KAMPALA – Uganda National Bureau of standards -UNBS will close all maize millers that won’t have a distinctive certification by June this year.
Section 43 of the Uganda National Bureau of Standards Act, cap 327, makes use of a distinctive mark a mandatory requirement for all importers and manufacturers of any article, product or a thing that is or will be a subject of trade or use.
Addressing millers under their joint union Rubaga Grain Millers Association, Ronald Ahimbisibwe, the UNBS Principal certification officer said since 2018 they have tried to educate millers about the advantages of having a distinctive mark (Q-Mark) before their products are put on market but few have complied.
Rubaga Grain Millers Associations brings together over 400 millers from different parts of the country including Gulu, Arua, Kisenyi, Masanafu, Busega, Nateete and Kotido.
In this meeting that was attended by over 50 millers, only two had acquired a distinctive mark for their maize flour (Nakawuka Maize Millers and Kasawo Millers). The rest are still hanging on to excuses of Covid-19 effects, NEMA threatening to evacuate them and delayed construction of Nakawuka road.
Requirements for a maize miller to acquire this distinctive mark (Q-Mark), include being a registered enterprise with a TIN number, having proper packaging and labeling, proper infrastructure (recognized building, fence, well-built toilet, second wire meshed door) and very importantly, milling only aflatoxin-free grain.
Contaminated maize is a big health hazard that most posho-eating Ugandans seems to be unaware of. According to research done by Scientific Africa ”Mycotoxins contamination in foods consumed in Uganda, a 12-year review (2006-2018)”, Aflatoxins -a highly toxic compound produced by fungi in maize – had cost Uganda 577 million dollars (over 2 trillion shillings) annually as a result of 3,700 aflatoxin induced liver cancer cases.

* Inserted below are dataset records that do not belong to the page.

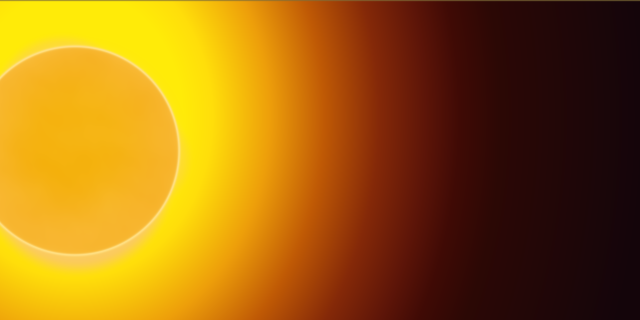
Reproduce this background procedurally as a Shadertoy shader.

```glsl
// A golden sun disc at the left, its light fading through orange into dark maroon.
// A distance-based colour ramp forms the glow; circle distances shape the disc,
// its pale rim and soft flares, with layered sines mottling the surface.

const vec2 SUN_CENTER = vec2(0.234, 0.529);
const float SUN_RADIUS = 0.326;
const vec2 GLOW_CENTER = vec2(0.234, 0.635);
const float GLOW_FLATTEN = 0.85;

const vec3 YELLOW = vec3(1.00, 0.92, 0.03);
const vec3 GOLD   = vec3(1.00, 0.87, 0.04);
const vec3 AMBER  = vec3(0.93, 0.62, 0.04);
const vec3 ORANGE = vec3(0.75, 0.35, 0.02);
const vec3 RUST   = vec3(0.52, 0.16, 0.03);
const vec3 BRICK  = vec3(0.36, 0.08, 0.03);
const vec3 MAROON = vec3(0.25, 0.04, 0.02);
const vec3 EMBER  = vec3(0.17, 0.03, 0.02);
const vec3 NIGHT  = vec3(0.08, 0.02, 0.04);
const vec3 PEACH  = vec3(0.98, 0.77, 0.42);
const vec3 RIM    = vec3(1.00, 0.88, 0.52);

float circleDistance(vec2 p, vec2 center, float radius) {
    return length(p - center) - radius;
}

// Blends linearly to the next colour between two distances.
vec3 rampTo(vec3 color, vec3 next, float start, float end, float d) {
    return mix(color, next, clamp((d - start) / (end - start), 0.0, 1.0));
}

vec3 glowRamp(float d) {
    vec3 color = rampTo(YELLOW, GOLD, 0.34, 0.43, d);
    color = rampTo(color, AMBER, 0.43, 0.61, d);
    color = rampTo(color, ORANGE, 0.61, 0.78, d);
    color = rampTo(color, RUST, 0.78, 0.95, d);
    color = rampTo(color, BRICK, 0.95, 1.10, d);
    color = rampTo(color, MAROON, 1.10, 1.20, d);
    color = rampTo(color, EMBER, 1.20, 1.33, d);
    return rampTo(color, NIGHT, 1.33, 1.77, d);
}

// Soft circle peeking out from behind the disc.
float flare(vec2 p, vec2 center, float radius, float softness) {
    return 1.0 - smoothstep(-softness, softness, circleDistance(p, center, radius));
}

float layeredSines(vec2 p) {
    float sum = 0.0;
    float weight = 0.5;
    for (int i = 0; i < 4; i++) {
        sum += weight * sin(p.x + 1.7 * sin(p.y)) * cos(p.y - 0.8 * p.x);
        p = mat2(1.5, 1.1, -1.1, 1.5) * p + 1.3;
        weight *= 0.5;
    }
    return sum;
}

vec3 discColor(vec2 p, float radius) {
    vec2 q = p / radius;
    float edge = smoothstep(0.25, 1.0, length(q - vec2(0.0, 0.1)));
    vec3 color = mix(vec3(0.96, 0.70, 0.06), vec3(0.97, 0.71, 0.18), edge);
    return color + vec3(0.006, 0.018, 0.035) * layeredSines(q * 3.0);
}

void mainImage(out vec4 fragColor, in vec2 fragCoord) {
    vec2 p = fragCoord / iResolution.y;
    float pixel = 1.0 / iResolution.y;

    // Wide glow
    vec2 fromGlow = (p - GLOW_CENTER) * vec2(1.0, GLOW_FLATTEN);
    vec3 color = glowRamp(length(fromGlow));

    // Flares below, above and to the right
    color = mix(color, PEACH, 0.85 * flare(p, vec2(0.242, 0.443), 0.284, 0.030));
    color = mix(color, PEACH, 0.40 * flare(p, vec2(0.195, 0.675), 0.205, 0.022));
    color = mix(color, PEACH, 0.32 * flare(p, vec2(0.443, 0.505), 0.145, 0.022));

    // Disc and rim
    float d = circleDistance(p, SUN_CENTER, SUN_RADIUS);
    float inside = 1.0 - smoothstep(-pixel, pixel, d);
    color = mix(color, discColor(p - SUN_CENTER, SUN_RADIUS), inside);
    float rim = 0.8 * exp(-d * d / 0.00002) + 0.15 * exp(-abs(d) / 0.012);
    color = mix(color, RIM, rim);

    // Fine olive line along the top
    float topLine = smoothstep(0.997 - pixel, 0.997 + pixel, p.y);
    color = mix(color, vec3(0.50, 0.43, 0.22), 0.8 * topLine);

    fragColor = vec4(color, 1.0);
}
```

“I visited some of you during inspection and I found healthy looking goats and cats around your mills feeding on the maize” a shocked Ronald Ahimbisibwe said accusingly.
He reminded them that this is a major health threat to the whole country.

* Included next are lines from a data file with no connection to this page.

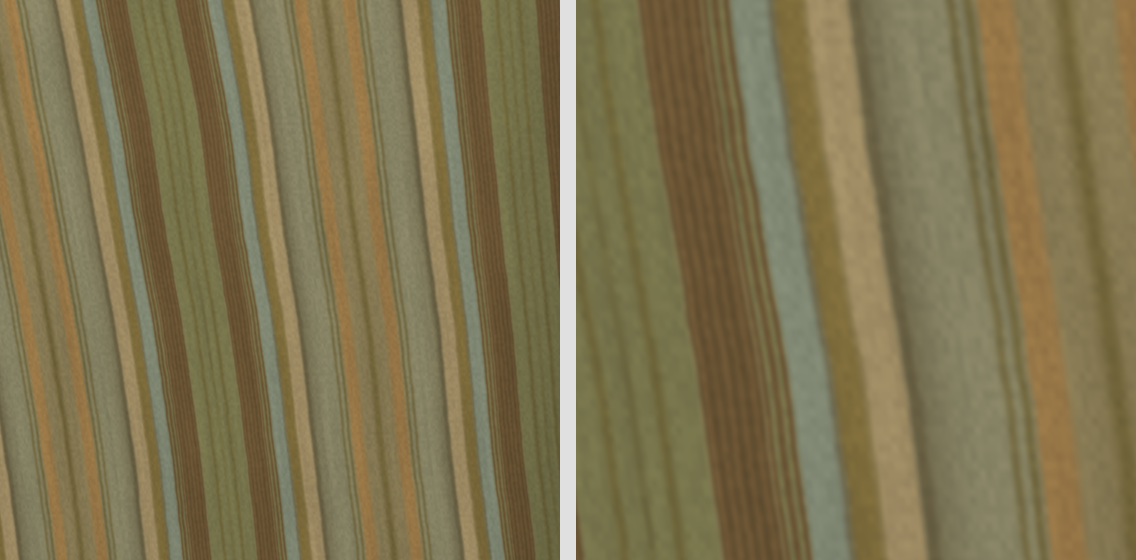
Left: the whole. Right: its middle third, enlarged.
Reproduce this texture procedurally as a Shadertoy shader.

```glsl
// Woven striped cloth: mirrored bands of sage, tan, blue-grey, brown and green on a gentle slant.

const vec3 KHAKI  = vec3(0.53, 0.48, 0.33);
const vec3 ORANGE = vec3(0.60, 0.47, 0.28);
const vec3 SAGE   = vec3(0.53, 0.515, 0.395);
const vec3 SHADOW = vec3(0.38, 0.34, 0.23);
const vec3 TAN    = vec3(0.62, 0.545, 0.39);
const vec3 GOLD   = vec3(0.49, 0.42, 0.23);
const vec3 BLUE   = vec3(0.50, 0.53, 0.45);
const vec3 BROWN  = vec3(0.41, 0.325, 0.20);
const vec3 GREEN  = vec3(0.47, 0.46, 0.30);
const vec3 OLIVE  = vec3(0.41, 0.36, 0.19);

float hash(vec2 p) {
    vec3 q = fract(vec3(p.xyx) * 0.1031);
    q += dot(q, q.yzx + 33.33);
    return fract((q.x + q.y) * q.z);
}

float noise(vec2 p) {
    vec2 i = floor(p), f = fract(p);
    f = f * f * (3.0 - 2.0 * f);
    return mix(mix(hash(i), hash(i + vec2(1, 0)), f.x),
               mix(hash(i + vec2(0, 1)), hash(i + vec2(1, 1)), f.x), f.y);
}

// Soft-edged coverage of the interval lo..hi
float band(float m, float lo, float hi, float soft) {
    return smoothstep(lo - soft, lo + soft, m) * (1.0 - smoothstep(hi - soft, hi + soft, m));
}

// Soft thin line centred at c
float thread(float m, float c, float width) {
    float d = (m - c) / width;
    return exp(-d * d);
}

// Stripe coordinate: whole numbers are the mirror axes; down runs from the top edge
float stripeCoord(float x, float down) {
    float start = -0.026 + down * (0.228 - 0.056 * down);
    float density = 3.44 + down * (0.5 - 0.2 * down);
    float s = x - start;
    return s * density * (1.0 - 0.07 * s);
}

// Colour across half a repeat, from the khaki axis (0) to the green axis (1)
vec3 stripeColor(float m, float soft) {
    vec3 col = KHAKI;
    col = mix(col, OLIVE, 0.75 * thread(m, 0.0, 0.022));
    col = mix(col, ORANGE, band(m, 0.10, 0.175, soft * 1.3));

    // Sage band, shaded toward the fold beside the tan
    vec3 sage = mix(SAGE, SHADOW, 0.4 * smoothstep(0.30, 0.42, m));
    col = mix(col, sage, band(m, 0.175, 0.43, soft));
    col = mix(col, OLIVE, 0.7 * thread(m, 0.188, 0.011));
    col = mix(col, OLIVE, 0.6 * thread(m, 0.222, 0.011));
    col = mix(col, SHADOW, 0.7 * thread(m, 0.413, 0.016));

    // Tan, gold and blue-grey group
    col = mix(col, TAN, band(m, 0.43, 0.515, soft));
    col = mix(col, GOLD, band(m, 0.515, 0.58, soft * 1.3));
    col = mix(col, BLUE, band(m, 0.58, 0.675, soft));
    col = mix(col, SHADOW, 0.45 * thread(m, 0.582, 0.010));

    // Pinstripes leading into brown
    float pin = 0.5 + 0.5 * cos(6.2832 * (m - 0.672) / 0.024);
    col = mix(col, mix(GREEN, BROWN, 0.25 + 0.7 * pin), band(m, 0.665, 0.725, soft));
    col = mix(col, BROWN * (0.95 + 0.10 * pin), band(m, 0.725, 0.855, soft));

    // Green centre with thin olive threads
    col = mix(col, GREEN, band(m, 0.855, 1.2, soft));
    col = mix(col, OLIVE, 0.65 * thread(m, 0.94, 0.013));
    col = mix(col, OLIVE, 0.35 * thread(m, 1.0, 0.012));
    return col;
}

// Brightness of the weave: long warp streaks, short grain and broad mottling
float weave(float t, float down) {
    float streak = noise(vec2(t * 45.0 + 200.0, down * 5.0)) - 0.5;
    float grain = noise(vec2(t * 75.0 + 200.0, down * 190.0)) - 0.5;
    float mottle = noise(vec2(t * 6.0 + 20.0, down * 9.0)) - 0.5;
    return 1.0 + 0.07 * streak + 0.075 * grain + 0.04 * mottle;
}

void mainImage(out vec4 fragColor, in vec2 fragCoord) {
    vec2 uv = fragCoord / iResolution.xy;
    float down = 1.0 - uv.y;

    // Slight waviness of the hanging cloth
    float wobble = 0.006 * (noise(vec2(uv.x * 3.0, down * 5.0)) - 0.5)
                 + 0.0015 * (noise(vec2(uv.x * 20.0, down * 40.0)) - 0.5);
    float t = stripeCoord(uv.x + wobble, down);
    float m = abs(mod(t + 1.0, 2.0) - 1.0);
    float soft = max(0.012, 4.0 / iResolution.x);

    vec3 col = stripeColor(m, soft) * weave(t, down);

    // Soft light, falling off toward the right edge and the bottom
    float light = 1.02 - 0.05 * down - 0.12 * smoothstep(0.85, 1.05, uv.x);
    fragColor = vec4(col * light, 1.0);
}
```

Maize milling is a big business in Uganda because maize flour is an important staple food for over 90 per cent of Ugandans.
Richard Serwadda chairman Rubaga Grain Millers Association, agrees that there has been laxity in acquisition of this mark among millers calling for serious action from UNBS.
Sserwadda who owns Real food maize millers doesn’t own a mark but promises to acquire it soon.
This distinctive mark (Q-mark) costs less than 1.5 million shillings which is pocket change for the billionaire maize millers. But to acuire it one must fulfill the hygienic requirements in and around their mill as well as using only the cleanest grain.
The distinctive mark(Q-Mark) is an important mark because it gives assurance to the consumer that the product meets quality and safety standards, confidence that it will perform as expected, it makes the product widely accepted in the market and can easily access regional and intentional markets
A kilogram of maize today costs 630 shillings, milled maize flour processed between 50%-55% (commonly known as number 1) goes for 30,000 for 25kgs and 60,000 for 50kg packs in wholesale shops around Kisenyi.
Ssenyonga Aaron who doubles as a whole seller and a miller at J L millers kisenyi says emphasis of producing good quality maize flour should start with the farmers. He says farmers should purpose to harvest well, dry well and store well so as to prevent contamination of maize with aflatoxins.